* [Brief] Each record below is to be output unchanged, and any picture is to be dropped.

* [Data for processing]
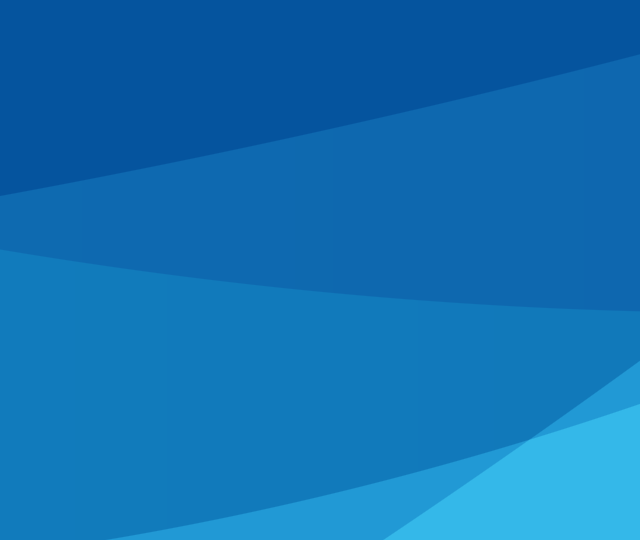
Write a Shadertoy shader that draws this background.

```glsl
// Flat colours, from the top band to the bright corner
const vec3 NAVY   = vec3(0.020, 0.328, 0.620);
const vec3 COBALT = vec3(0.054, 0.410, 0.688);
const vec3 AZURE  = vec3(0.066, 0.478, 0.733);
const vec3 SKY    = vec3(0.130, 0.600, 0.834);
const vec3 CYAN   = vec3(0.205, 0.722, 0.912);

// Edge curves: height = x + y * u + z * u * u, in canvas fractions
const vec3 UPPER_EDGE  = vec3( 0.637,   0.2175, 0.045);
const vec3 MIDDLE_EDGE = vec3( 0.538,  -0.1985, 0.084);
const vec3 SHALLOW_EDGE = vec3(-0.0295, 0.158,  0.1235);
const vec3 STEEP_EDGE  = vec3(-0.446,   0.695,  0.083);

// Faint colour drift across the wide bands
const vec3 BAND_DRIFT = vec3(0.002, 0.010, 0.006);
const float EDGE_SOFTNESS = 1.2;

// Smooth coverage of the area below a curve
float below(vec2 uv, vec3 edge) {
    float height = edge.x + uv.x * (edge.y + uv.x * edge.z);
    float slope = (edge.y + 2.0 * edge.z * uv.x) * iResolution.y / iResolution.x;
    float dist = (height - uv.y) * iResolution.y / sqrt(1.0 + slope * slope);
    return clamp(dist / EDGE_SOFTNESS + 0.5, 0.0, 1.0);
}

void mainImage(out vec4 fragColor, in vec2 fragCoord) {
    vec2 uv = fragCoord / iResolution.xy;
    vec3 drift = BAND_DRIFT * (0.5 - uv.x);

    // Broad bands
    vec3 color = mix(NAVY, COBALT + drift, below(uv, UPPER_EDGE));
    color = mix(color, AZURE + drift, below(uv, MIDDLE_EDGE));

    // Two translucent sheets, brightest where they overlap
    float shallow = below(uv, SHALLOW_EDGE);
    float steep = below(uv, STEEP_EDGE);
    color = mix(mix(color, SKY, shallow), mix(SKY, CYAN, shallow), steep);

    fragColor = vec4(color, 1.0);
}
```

* [Result below]
Write a Shadertoy shader that draws this background.

```glsl
// Flat colours, from the top band to the bright corner
const vec3 NAVY   = vec3(0.020, 0.328, 0.620);
const vec3 COBALT = vec3(0.054, 0.410, 0.688);
const vec3 AZURE  = vec3(0.066, 0.478, 0.733);
const vec3 SKY    = vec3(0.130, 0.600, 0.834);
const vec3 CYAN   = vec3(0.205, 0.722, 0.912);

// Edge curves: height = x + y * u + z * u * u, in canvas fractions
const vec3 UPPER_EDGE  = vec3( 0.637,   0.2175, 0.045);
const vec3 MIDDLE_EDGE = vec3( 0.538,  -0.1985, 0.084);
const vec3 SHALLOW_EDGE = vec3(-0.0295, 0.158,  0.1235);
const vec3 STEEP_EDGE  = vec3(-0.446,   0.695,  0.083);

// Faint colour drift across the wide bands
const vec3 BAND_DRIFT = vec3(0.002, 0.010, 0.006);
const float EDGE_SOFTNESS = 1.2;

// Smooth coverage of the area below a curve
float below(vec2 uv, vec3 edge) {
    float height = edge.x + uv.x * (edge.y + uv.x * edge.z);
    float slope = (edge.y + 2.0 * edge.z * uv.x) * iResolution.y / iResolution.x;
    float dist = (height - uv.y) * iResolution.y / sqrt(1.0 + slope * slope);
    return clamp(dist / EDGE_SOFTNESS + 0.5, 0.0, 1.0);
}

void mainImage(out vec4 fragColor, in vec2 fragCoord) {
    vec2 uv = fragCoord / iResolution.xy;
    vec3 drift = BAND_DRIFT * (0.5 - uv.x);

    // Broad bands
    vec3 color = mix(NAVY, COBALT + drift, below(uv, UPPER_EDGE));
    color = mix(color, AZURE + drift, below(uv, MIDDLE_EDGE));

    // Two translucent sheets, brightest where they overlap
    float shallow = below(uv, SHALLOW_EDGE);
    float steep = below(uv, STEEP_EDGE);
    color = mix(mix(color, SKY, shallow), mix(SKY, CYAN, shallow), steep);

    fragColor = vec4(color, 1.0);
}
```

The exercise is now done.